==== Source records ====

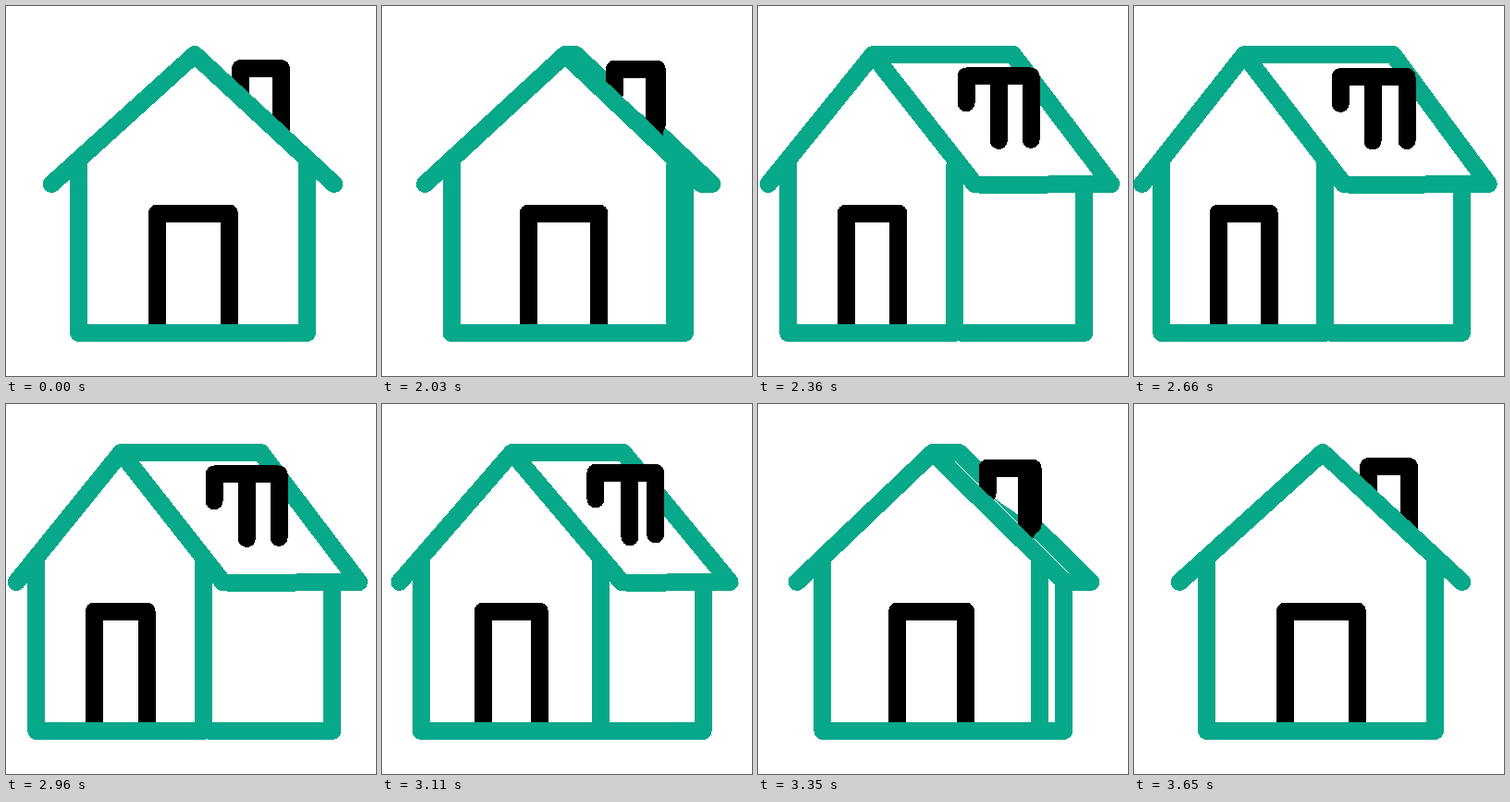
An HTML page without scripts that plays this animation: 400 px wide and 400 px high, repeating every 3680 ms.

```html
<!DOCTYPE html>
<html lang="en">
<head>
<meta charset="utf-8">
<title>Turning house</title>
<style>
  html, body { margin: 0; width: 100%; height: 100%; overflow: hidden; background: #fff; }
  svg { display: block; width: 100%; height: 100%; shape-rendering: crispEdges; }

  path {
    fill: none;
    stroke: #08a88a;
    stroke-width: 19;
    stroke-linecap: round;
    stroke-linejoin: round;
    d: var(--flat);
    animation: turn 3680ms infinite;
  }
  .dark { stroke: #000; }

  /* Each part morphs from the front view to the three-quarter view and back */
  @keyframes turn {
    0% { d: var(--flat); }
    54.43% { d: var(--flat); animation-timing-function: cubic-bezier(.2, .2, .2, 1); }
    69.02% { d: var(--turned); }
    75.14% { d: var(--turned); animation-timing-function: cubic-bezier(.6, 0, .4, 1); }
    99.32%, 100% { d: var(--flat); }
  }

  .back-wall {
    --flat: path("M325.5 353.5 L325.5 353.5 L325.5 192");
    --turned: path("M215 353.8 L354.5 353.5 L354.5 192");
  }
  .back-roof {
    --flat: path("M204 52.5 L204 52.5 L354.7 192.5 L354.7 192.5");
    --turned: path("M119.3 52.5 L280 52.5 L383.3 192.5 L235 193.6");
  }
  /* White walls hide the roof edge behind the chimney */
  .chimney {
    fill: #fff;
    --flat: path("M253.5 95 L253.5 67.5 L297.5 67.5 L297.5 127.5 M297.5 67.5 L297.5 137");
    --turned: path("M223.3 105.5 L223.3 76.5 L295 76.5 L295 145.5 M258 76.5 L258 146");
  }
  .door {
    --flat: path("M163.5 345 L163.5 224 L241.5 224 L241.5 345");
    --turned: path("M91 345 L91 224 L146.3 224 L146.3 345");
  }
  .front-wall {
    --flat: path("M78.5 170 L78.5 353.5 L325.5 353.5 L325.5 171");
    --turned: path("M29.8 170 L29.8 353.5 L206 353.5 L206 171");
  }
  .front-roof {
    --flat: path("M49.3 192.5 L204 52.5 L354.7 192.5");
    --turned: path("M8.8 192.5 L119.3 52.5 L227 192.8");
  }
</style>
</head>
<body>
<svg viewBox="0 0 400 400">
  <path class="back-wall"/>
  <path class="back-roof"/>
  <path class="chimney dark"/>
  <path class="door dark"/>
  <path class="front-wall"/>
  <path class="front-roof"/>
</svg>
</body>
</html>
```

====

What is being asked:
Please tally the lines above that include the word "flat" and answer with the number by itself.

Exercise output:
10